CEI at the Abaco Science Alliance Conference

Last week members of the Cape Eleuthera Institute attended the 5th Abaco Science Alliance Conference. Every two years Friends of the Environment host this conference that showcases research being done on the areas of natural history and environmental science of Abaco and The Bahamas. This two day event was held in Marsh Harbour and addressed a wide range of subjects, from cave formations to migrating birds. CEI’s aquaculture manager, Marie Tarnowski, presented on the development of the Sustainable Aquaculture Program at CEI and Annabelle Brooks, Research Manager at CEI, presented findings on lemon shark abundances in mangrove creeks around South Eleuthera. CEI’s Flats manager, Liane Nowell, presented a poster that focused on bonefish handling practices and the bonefish tagging program while Josh Shultz, Aquaponics manager at CEI, presented a poster that focused on developing aquaponics in The Bahamas. This was the first time anyone from the Cape Eleuthera Institute had presented at the Abaco Science Alliance. All attendees from CEI had a great time not only learning about other facets of research in The Bahamas, but also sharing our own novel research and making great connections. Representatives from CEI look forward to attending future Abaco Science Alliance Conferences.


CEI November Shark Expedition

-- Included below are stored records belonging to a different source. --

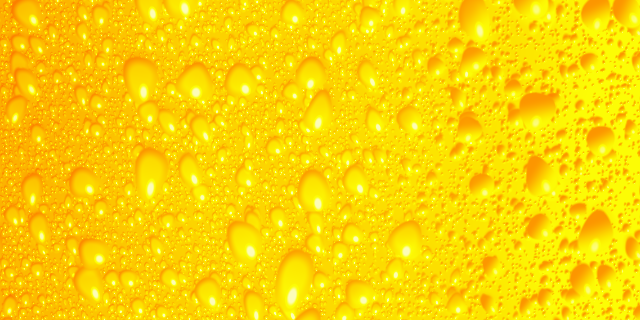
Give the GLSL for this texture, as a Shadertoy shader.

```glsl
vec4 hash4(vec2 cell) {
    vec4 h = fract(cell.xyxy * vec4(.1031, .1030, .0973, .1099));
    h += dot(h, h.wzxy + 33.33);
    return fract((h.xxyz + h.yzzw) * h.zywx);
}

// Tone is the green level; values above one turn into pale highlights.
float backdrop(vec2 p, float width) {
    float x = p.x / width + .03 * sin(p.y * 4. + 1.);
    float tone = mix(.69, .83, smoothstep(-.05, .4, x));
    tone += .06 * smoothstep(.4, .75, x) + .11 * smoothstep(.72, .96, x);
    return tone + .015 * sin(p.x * 5. + 2. * sin(p.y * 4.)) * sin(p.y * 7. + p.x * 3.);
}

// Light through a drop: glowing body on the left, dark lens on the right.
float dropTone(vec2 q, float r, float base, float side) {
    float rim = smoothstep(.5, 1., r) * (.6 + .5 * dot(q, vec2(-.5, .6)));
    float glow = base + .09 - .07 * q.y - .27 * rim;
    float lens = mix(.59, .98, smoothstep(-.55, .65, dot(q, vec2(.4, -.75))));
    float spot = 1. - smoothstep(.08, .36, length((q - vec2(.15, -.58)) * vec2(1., .8)));
    return mix(glow, lens, side) + spot * mix(.5, .28, side);
}

// One grid of jittered drops laid over the tone so far.
float addDrops(float tone, vec2 p, float size, float density, float width) {
    vec2 id = floor(p / size);
    for (int y = -1; y <= 1; y++)
    for (int x = -1; x <= 1; x++) {
        vec2 cell = id + vec2(x, y);
        vec4 h = hash4(cell + size * 917. + 40.);
        vec4 k = hash4(cell + size * 531. + 90.);
        if (k.x > density) continue;

        vec2 center = (cell + .5 + .6 * (h.xy - .5)) * size;
        float radius = size * (.15 + .18 * h.z);

        // Slant, stretch and pear shape
        float angle = .9 * (k.y - .6);
        vec2 q = mat2(cos(angle), sin(angle), -sin(angle), cos(angle)) * (p - center) / radius;
        q.y /= 1. + .75 * h.w * h.w;
        q.x *= 1. + .3 * (k.z - .3) * q.y;
        float r = length(q) * (1. + .07 * sin(3. * atan(q.y, q.x) + 6.3 * k.w));

        float base = backdrop(center, width);
        float side = smoothstep(.48, .82, center.x / width + .15 * (k.w - .5));
        float soft = 1.1 / (256. * radius);
        float inside = 1. - smoothstep(1. - soft, 1. + soft, r);

        // Faint light cast below and shade above
        float halo = smoothstep(1.5, 1., r) * (1. - inside);
        tone -= .05 * halo * q.y;
        tone = mix(tone, dropTone(q, r, base, side), inside);
    }
    return tone;
}

void mainImage(out vec4 fragColor, in vec2 fragCoord) {
    vec2 p = fragCoord / iResolution.y;
    float width = iResolution.x / iResolution.y;
    float tone = backdrop(p, width);

    // From fine mist up to large drops
    float size = .014;
    for (int i = 0; i < 5; i++) {
        float mist = mix(.8, .4, p.x / width);
        float density = i < 2 ? mist : .58;
        tone = addDrops(tone, p, size, density, width);
        size *= 1.88;
    }

    float pale = smoothstep(1.02, 1.4, tone);
    fragColor = vec4(.99, clamp(tone, .5, .99), .02 * smoothstep(.9, 1., tone) + .7 * pale, 1.);
}
```
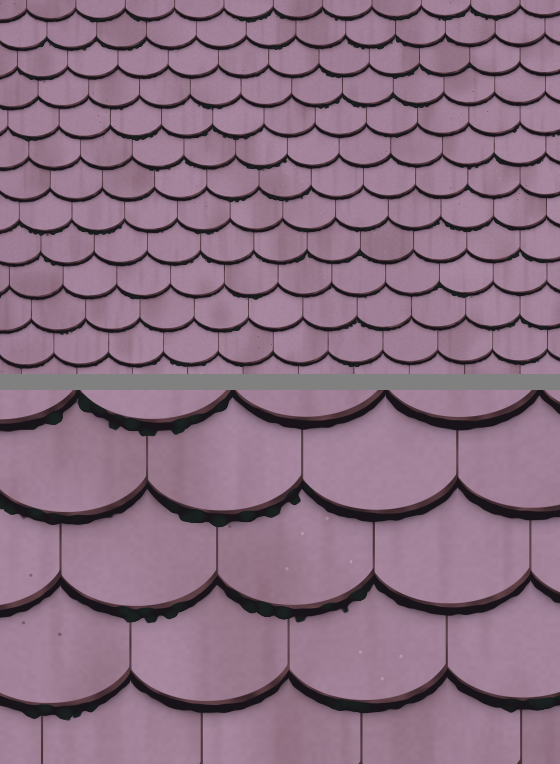
Top, the full canvas; bottom, a detail of the centre.
Give the GLSL for this texture, as a WebGL 1 fragment shader.

```glsl
precision highp float;
// Overlapping scalloped roof tiles in slight perspective: rows are staggered by half
// a tile and grow downward. Each pixel tests the arc of its own row; past that arc
// it shows the row beneath. Noise adds stains, moss and uneven laying.
uniform vec2 u_resolution;

#define ROW_START 0.0725   // lower limit of the first row, measured from the top
#define ROW_STEP 0.0754    // height of the first row
#define ROW_GROWTH 0.00078 // added height per row
#define TILE_WIDTH 0.1308  // tile width at the top
#define SPREAD 0.0159      // widening of the tiles toward the bottom
#define VANISH_X 1.3906    // column that stays vertical
#define TILT 0.008         // rise of the rows to the right
#define SAG 0.215          // arc depth relative to tile width
#define ARC_ROUND 0.82     // 0 = parabola-like, 1 = full half ellipse
#define EDGE 0.0108        // height of lip and gap, seen from below
#define MARGIN 0.012       // room below each arc for shadow and moss
#define SEAM 0.0008        // half width of the vertical joints

const vec3 CLAY = vec3(0.645, 0.523, 0.615);
const vec3 STAINED = vec3(0.545, 0.42, 0.485);
const vec3 LIP = vec3(0.33, 0.22, 0.245);
const vec3 GAP = vec3(0.09, 0.075, 0.095);
const vec3 MOSS = vec3(0.10, 0.125, 0.12);

float hash(vec2 p) {
  return fract(sin(dot(p, vec2(127.1, 311.7))) * 43758.55);
}

float noise(vec2 p) {
  vec2 i = floor(p), f = fract(p);
  f = f * f * (3.0 - 2.0 * f);
  vec2 e = vec2(1.0, 0.0);
  return mix(mix(hash(i), hash(i + e.xy), f.x),
             mix(hash(i + e.yx), hash(i + e.xx), f.x), f.y);
}

// Distance to the nearest scattered cell point
float cells(vec2 p) {
  vec2 i = floor(p), f = fract(p);
  float nearest = 2.0;
  for (int y = -1; y <= 1; y++) {
    for (int x = -1; x <= 1; x++) {
      vec2 c = vec2(float(x), float(y));
      vec2 point = vec2(hash(i + c), hash(i + c + 57.3));
      nearest = min(nearest, length(c + point - f));
    }
  }
  return nearest;
}

float rowY(float row) {
  return ROW_START + row * (ROW_STEP + ROW_GROWTH * row);
}

float rowAt(float y) {
  float root = sqrt(ROW_STEP * ROW_STEP + 4.0 * ROW_GROWTH * (y - ROW_START));
  return ceil((root - ROW_STEP) / (2.0 * ROW_GROWTH));
}

// Position across the tile (-1..1), column number, tile width
vec3 tileAt(float x, float row) {
  float width = TILE_WIDTH + SPREAD * rowY(row);
  float c = (x - VANISH_X) / width + 0.5 * mod(row + 1.0, 2.0);
  float column = floor(c + 0.5);
  return vec3(2.0 * (c - column), column, width);
}

// Height above the tile's lower arc, and the factor that turns it into a distance
vec2 arcHeight(vec2 p, vec3 tile, float row) {
  float depth = SAG * tile.z / (1.0 - sqrt(1.0 - ARC_ROUND));
  float bow = sqrt(1.0 - ARC_ROUND * tile.x * tile.x);
  float slope = depth * ARC_ROUND * tile.x / (bow * 0.5 * tile.z);
  float uneven = 0.0018 * hash(vec2(tile.y, row + 3.0));
  float edgeY = rowY(row) - MARGIN - uneven - depth * (1.0 - bow);
  return vec2(edgeY - p.y, inversesqrt(1.0 + slope * slope));
}

// Clay face with stains, rare specks and side joints
vec3 tileFace(vec2 p, vec3 tile, float row, float px) {
  vec2 id = vec2(tile.y, row);
  float cloud = noise(p * vec2(13.0, 9.0) + 7.0 * hash(id));
  float streak = noise(p * vec2(70.0, 10.0) + 20.0 * hash(id + 9.0));
  float stain = 0.24 * hash(id + 1.7) + 0.6 * smoothstep(0.5, 1.0, cloud)
              + 0.28 * smoothstep(0.55, 1.0, streak);
  vec3 color = mix(CLAY, STAINED, clamp(stain, 0.0, 1.0));
  color += 0.03 * (noise(p * 3.0) - 0.5) + 0.022 * (noise(p * 240.0) - 0.5);
  float speck = smoothstep(0.07, 0.02, cells(p * 32.0));
  float kind = hash(floor(p * 16.0));
  color += speck * (0.1 * step(0.985, kind) - 0.16 * step(kind, 0.02));
  float joint = (1.0 - abs(tile.x)) * 0.5 * tile.z;
  float line = 1.0 - smoothstep(SEAM - 0.5 * px, SEAM + 0.8 * px, joint);
  return mix(color, LIP * 0.7, line * (0.6 + 0.4 * noise(p * 50.0)));
}

void main() {
  float px = 1.0 / u_resolution.y;
  float soft = 0.75 * px;
  vec2 p = vec2(gl_FragCoord.x, u_resolution.y - gl_FragCoord.y) * px;
  p.y += TILT * (p.x - 0.137);

  float row = rowAt(p.y);
  vec3 tile = tileAt(p.x, row);
  vec2 arc = arcHeight(p, tile, row);
  float d = arc.x * arc.y;

  // Row beneath, darkened by the overhang
  vec3 below = tileFace(p, tileAt(p.x, row + 1.0), row + 1.0, px);
  below *= 1.0 - 0.35 * exp(min(d, 0.0) / 0.0038);

  // Ragged gap with tufts of moss, then the reddish lip and the face;
  // the lip is the arc moved straight up, so it thins out on the steep sides
  float tuft = smoothstep(0.6, 0.15, cells(p * 60.0)) * smoothstep(0.55, 0.8, noise(p * 16.0));
  float ragged = 0.005 * tuft + 0.0024 * (noise(p * 130.0) - 0.5);
  float edge = EDGE * mix(arc.y, 1.0, 0.15) + 0.001 * tile.x;
  float lipStart = edge * mix(0.78, 0.5, smoothstep(-0.5, 0.8, tile.x));
  vec3 lip = LIP * (0.6 + 0.6 * noise(p * 90.0));
  vec3 color = mix(below, mix(GAP, MOSS, tuft), smoothstep(-soft, soft, d + ragged));
  color = mix(color, lip, smoothstep(-soft, soft, d - lipStart - 0.4 * ragged));
  color = mix(color, tileFace(p, tile, row, px), smoothstep(-soft, soft, d - edge));
  gl_FragColor = vec4(color, 1.0);
}
```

[slideshow] The Geronimo, an experiential education vessel operated by St. George’s School from Newport, Rhode Island, under the direction of Captain Stephen Connett, conducted shark research cruises from the early 1970's through to the mid 1990's throughout the western Atlantic. From autumn 1979 through to spring 1981, regular seasonal surveys were conducted in Bahamian waters focusing on a shallow bank known as "the bridge" that connects the southern tip of Eleuthera to the northern tip of Cat Island. The data resulting from these surveys, representing a snapshot of Bahamian shark abundance from over 30 years ago, have never been rigorously analyzed or published. Edd Brooks, manager of the Shark Research and Conservation Program at CEI, is collaborating with Stephen Connett and Jeff Stein (University of Illinois) to recreate these surveys over the next two years, with the goal of identifying potential shifts in the diversity, abundance and demographic population structure of sharks in the North East Exuma Sound over the last 30 years. The first field season took place earlier this month and Edd, Jeff, and Stephen successfully completed surveys of the bridge with the assistance of two Bahamas Environmental Stewards Scholars, Ann Marie Carroll and Brandon Jennings, Stephanie Liss (former CEI shark program intern and graduate student at University of Illinois) and Christopher Koch. Christopher, an experienced captain and diver, has supported the Shark Research and Conservation Program since his daughters, Hanna and Melanie, studied at The Island School in Fall 2006 and Fall 2008, and offered to return to Eleuthera once again to help on this exciting expedition. Just goes to show that IS alumni aren't the only ones that can come back to The Island School and CEI--parents can, too!